### [Directions for this task]
Print every entry below exactly, leaving out the pictures.
(Excerpted records)
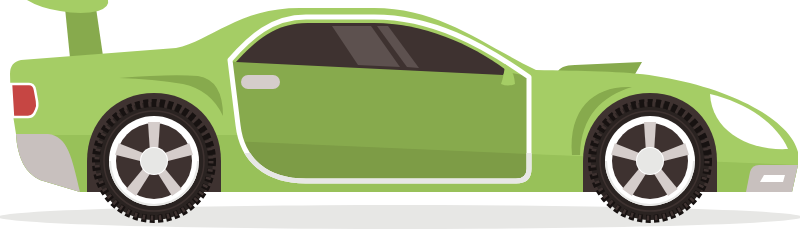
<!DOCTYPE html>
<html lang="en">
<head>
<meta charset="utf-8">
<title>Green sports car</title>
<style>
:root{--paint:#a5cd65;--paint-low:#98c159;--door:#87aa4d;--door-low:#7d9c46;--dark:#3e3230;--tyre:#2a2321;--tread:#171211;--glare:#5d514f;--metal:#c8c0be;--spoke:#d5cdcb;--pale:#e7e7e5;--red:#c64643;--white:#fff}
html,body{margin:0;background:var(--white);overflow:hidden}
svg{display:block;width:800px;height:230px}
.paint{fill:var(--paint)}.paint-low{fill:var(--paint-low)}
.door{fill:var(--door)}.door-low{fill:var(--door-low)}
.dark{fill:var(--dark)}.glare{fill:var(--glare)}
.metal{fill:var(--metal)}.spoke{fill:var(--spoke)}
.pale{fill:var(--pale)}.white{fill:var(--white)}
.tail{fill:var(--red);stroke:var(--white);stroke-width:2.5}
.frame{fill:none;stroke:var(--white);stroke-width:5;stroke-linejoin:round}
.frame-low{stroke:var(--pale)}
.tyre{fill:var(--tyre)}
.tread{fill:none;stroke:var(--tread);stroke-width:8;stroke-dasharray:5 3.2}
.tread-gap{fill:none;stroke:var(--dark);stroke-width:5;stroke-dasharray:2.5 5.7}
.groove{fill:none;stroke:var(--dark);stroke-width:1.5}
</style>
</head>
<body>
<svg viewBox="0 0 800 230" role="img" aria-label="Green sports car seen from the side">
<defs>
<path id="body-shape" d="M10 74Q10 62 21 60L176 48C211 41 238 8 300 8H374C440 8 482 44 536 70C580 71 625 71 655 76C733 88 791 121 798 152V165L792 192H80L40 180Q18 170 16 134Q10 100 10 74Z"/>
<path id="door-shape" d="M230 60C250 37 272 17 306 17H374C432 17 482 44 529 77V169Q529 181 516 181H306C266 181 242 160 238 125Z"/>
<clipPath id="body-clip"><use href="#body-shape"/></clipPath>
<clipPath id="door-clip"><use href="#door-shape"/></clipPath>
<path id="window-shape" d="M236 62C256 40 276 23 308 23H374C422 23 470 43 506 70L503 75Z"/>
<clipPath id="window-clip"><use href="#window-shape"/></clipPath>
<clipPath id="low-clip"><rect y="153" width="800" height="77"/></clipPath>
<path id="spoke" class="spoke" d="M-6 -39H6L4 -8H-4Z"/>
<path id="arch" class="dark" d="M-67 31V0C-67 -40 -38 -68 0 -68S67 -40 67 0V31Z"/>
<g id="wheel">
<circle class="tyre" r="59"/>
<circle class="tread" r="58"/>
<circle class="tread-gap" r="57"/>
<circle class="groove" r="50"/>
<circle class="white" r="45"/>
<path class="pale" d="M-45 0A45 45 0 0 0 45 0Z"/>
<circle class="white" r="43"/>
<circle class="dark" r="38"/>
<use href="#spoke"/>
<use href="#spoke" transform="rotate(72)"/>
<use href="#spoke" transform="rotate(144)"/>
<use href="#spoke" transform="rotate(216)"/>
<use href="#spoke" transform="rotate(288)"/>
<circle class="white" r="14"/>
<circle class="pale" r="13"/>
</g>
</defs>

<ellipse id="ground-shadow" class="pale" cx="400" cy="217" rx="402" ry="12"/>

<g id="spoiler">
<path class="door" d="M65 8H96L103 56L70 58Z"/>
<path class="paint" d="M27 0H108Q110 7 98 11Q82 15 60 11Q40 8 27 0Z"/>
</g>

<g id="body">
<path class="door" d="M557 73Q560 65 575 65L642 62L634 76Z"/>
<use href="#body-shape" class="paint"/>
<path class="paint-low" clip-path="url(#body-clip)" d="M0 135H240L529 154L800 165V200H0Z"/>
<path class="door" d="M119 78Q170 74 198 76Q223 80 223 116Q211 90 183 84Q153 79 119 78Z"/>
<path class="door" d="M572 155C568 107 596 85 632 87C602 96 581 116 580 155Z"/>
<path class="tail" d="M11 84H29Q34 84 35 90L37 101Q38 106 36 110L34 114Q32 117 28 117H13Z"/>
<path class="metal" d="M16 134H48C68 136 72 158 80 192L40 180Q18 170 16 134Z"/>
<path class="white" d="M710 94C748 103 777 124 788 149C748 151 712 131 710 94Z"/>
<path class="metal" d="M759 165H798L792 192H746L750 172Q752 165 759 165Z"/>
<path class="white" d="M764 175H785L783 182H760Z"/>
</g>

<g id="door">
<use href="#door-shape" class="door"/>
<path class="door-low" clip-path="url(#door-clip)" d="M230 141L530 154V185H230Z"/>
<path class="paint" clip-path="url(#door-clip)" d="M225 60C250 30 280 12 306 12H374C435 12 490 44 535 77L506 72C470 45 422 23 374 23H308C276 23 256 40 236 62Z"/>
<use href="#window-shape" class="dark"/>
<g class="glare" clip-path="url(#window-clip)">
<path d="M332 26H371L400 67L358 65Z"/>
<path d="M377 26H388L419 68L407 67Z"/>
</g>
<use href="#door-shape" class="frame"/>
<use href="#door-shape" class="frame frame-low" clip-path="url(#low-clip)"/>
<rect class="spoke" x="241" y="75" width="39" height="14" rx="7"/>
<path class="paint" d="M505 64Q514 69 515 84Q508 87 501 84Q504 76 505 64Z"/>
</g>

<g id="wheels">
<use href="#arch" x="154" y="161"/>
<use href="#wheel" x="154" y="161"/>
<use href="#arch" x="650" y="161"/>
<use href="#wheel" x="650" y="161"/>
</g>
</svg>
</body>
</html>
(End Excerpted records)
### [Written solution]
<!DOCTYPE html>
<html lang="en">
<head>
<meta charset="utf-8">
<title>Green sports car</title>
<style>
:root{--paint:#a5cd65;--paint-low:#98c159;--door:#87aa4d;--door-low:#7d9c46;--dark:#3e3230;--tyre:#2a2321;--tread:#171211;--glare:#5d514f;--metal:#c8c0be;--spoke:#d5cdcb;--pale:#e7e7e5;--red:#c64643;--white:#fff}
html,body{margin:0;background:var(--white);overflow:hidden}
svg{display:block;width:800px;height:230px}
.paint{fill:var(--paint)}.paint-low{fill:var(--paint-low)}
.door{fill:var(--door)}.door-low{fill:var(--door-low)}
.dark{fill:var(--dark)}.glare{fill:var(--glare)}
.metal{fill:var(--metal)}.spoke{fill:var(--spoke)}
.pale{fill:var(--pale)}.white{fill:var(--white)}
.tail{fill:var(--red);stroke:var(--white);stroke-width:2.5}
.frame{fill:none;stroke:var(--white);stroke-width:5;stroke-linejoin:round}
.frame-low{stroke:var(--pale)}
.tyre{fill:var(--tyre)}
.tread{fill:none;stroke:var(--tread);stroke-width:8;stroke-dasharray:5 3.2}
.tread-gap{fill:none;stroke:var(--dark);stroke-width:5;stroke-dasharray:2.5 5.7}
.groove{fill:none;stroke:var(--dark);stroke-width:1.5}
</style>
</head>
<body>
<svg viewBox="0 0 800 230" role="img" aria-label="Green sports car seen from the side">
<defs>
<path id="body-shape" d="M10 74Q10 62 21 60L176 48C211 41 238 8 300 8H374C440 8 482 44 536 70C580 71 625 71 655 76C733 88 791 121 798 152V165L792 192H80L40 180Q18 170 16 134Q10 100 10 74Z"/>
<path id="door-shape" d="M230 60C250 37 272 17 306 17H374C432 17 482 44 529 77V169Q529 181 516 181H306C266 181 242 160 238 125Z"/>
<clipPath id="body-clip"><use href="#body-shape"/></clipPath>
<clipPath id="door-clip"><use href="#door-shape"/></clipPath>
<path id="window-shape" d="M236 62C256 40 276 23 308 23H374C422 23 470 43 506 70L503 75Z"/>
<clipPath id="window-clip"><use href="#window-shape"/></clipPath>
<clipPath id="low-clip"><rect y="153" width="800" height="77"/></clipPath>
<path id="spoke" class="spoke" d="M-6 -39H6L4 -8H-4Z"/>
<path id="arch" class="dark" d="M-67 31V0C-67 -40 -38 -68 0 -68S67 -40 67 0V31Z"/>
<g id="wheel">
<circle class="tyre" r="59"/>
<circle class="tread" r="58"/>
<circle class="tread-gap" r="57"/>
<circle class="groove" r="50"/>
<circle class="white" r="45"/>
<path class="pale" d="M-45 0A45 45 0 0 0 45 0Z"/>
<circle class="white" r="43"/>
<circle class="dark" r="38"/>
<use href="#spoke"/>
<use href="#spoke" transform="rotate(72)"/>
<use href="#spoke" transform="rotate(144)"/>
<use href="#spoke" transform="rotate(216)"/>
<use href="#spoke" transform="rotate(288)"/>
<circle class="white" r="14"/>
<circle class="pale" r="13"/>
</g>
</defs>

<ellipse id="ground-shadow" class="pale" cx="400" cy="217" rx="402" ry="12"/>

<g id="spoiler">
<path class="door" d="M65 8H96L103 56L70 58Z"/>
<path class="paint" d="M27 0H108Q110 7 98 11Q82 15 60 11Q40 8 27 0Z"/>
</g>

<g id="body">
<path class="door" d="M557 73Q560 65 575 65L642 62L634 76Z"/>
<use href="#body-shape" class="paint"/>
<path class="paint-low" clip-path="url(#body-clip)" d="M0 135H240L529 154L800 165V200H0Z"/>
<path class="door" d="M119 78Q170 74 198 76Q223 80 223 116Q211 90 183 84Q153 79 119 78Z"/>
<path class="door" d="M572 155C568 107 596 85 632 87C602 96 581 116 580 155Z"/>
<path class="tail" d="M11 84H29Q34 84 35 90L37 101Q38 106 36 110L34 114Q32 117 28 117H13Z"/>
<path class="metal" d="M16 134H48C68 136 72 158 80 192L40 180Q18 170 16 134Z"/>
<path class="white" d="M710 94C748 103 777 124 788 149C748 151 712 131 710 94Z"/>
<path class="metal" d="M759 165H798L792 192H746L750 172Q752 165 759 165Z"/>
<path class="white" d="M764 175H785L783 182H760Z"/>
</g>

<g id="door">
<use href="#door-shape" class="door"/>
<path class="door-low" clip-path="url(#door-clip)" d="M230 141L530 154V185H230Z"/>
<path class="paint" clip-path="url(#door-clip)" d="M225 60C250 30 280 12 306 12H374C435 12 490 44 535 77L506 72C470 45 422 23 374 23H308C276 23 256 40 236 62Z"/>
<use href="#window-shape" class="dark"/>
<g class="glare" clip-path="url(#window-clip)">
<path d="M332 26H371L400 67L358 65Z"/>
<path d="M377 26H388L419 68L407 67Z"/>
</g>
<use href="#door-shape" class="frame"/>
<use href="#door-shape" class="frame frame-low" clip-path="url(#low-clip)"/>
<rect class="spoke" x="241" y="75" width="39" height="14" rx="7"/>
<path class="paint" d="M505 64Q514 69 515 84Q508 87 501 84Q504 76 505 64Z"/>
</g>

<g id="wheels">
<use href="#arch" x="154" y="161"/>
<use href="#wheel" x="154" y="161"/>
<use href="#arch" x="650" y="161"/>
<use href="#wheel" x="650" y="161"/>
</g>
</svg>
</body>
</html>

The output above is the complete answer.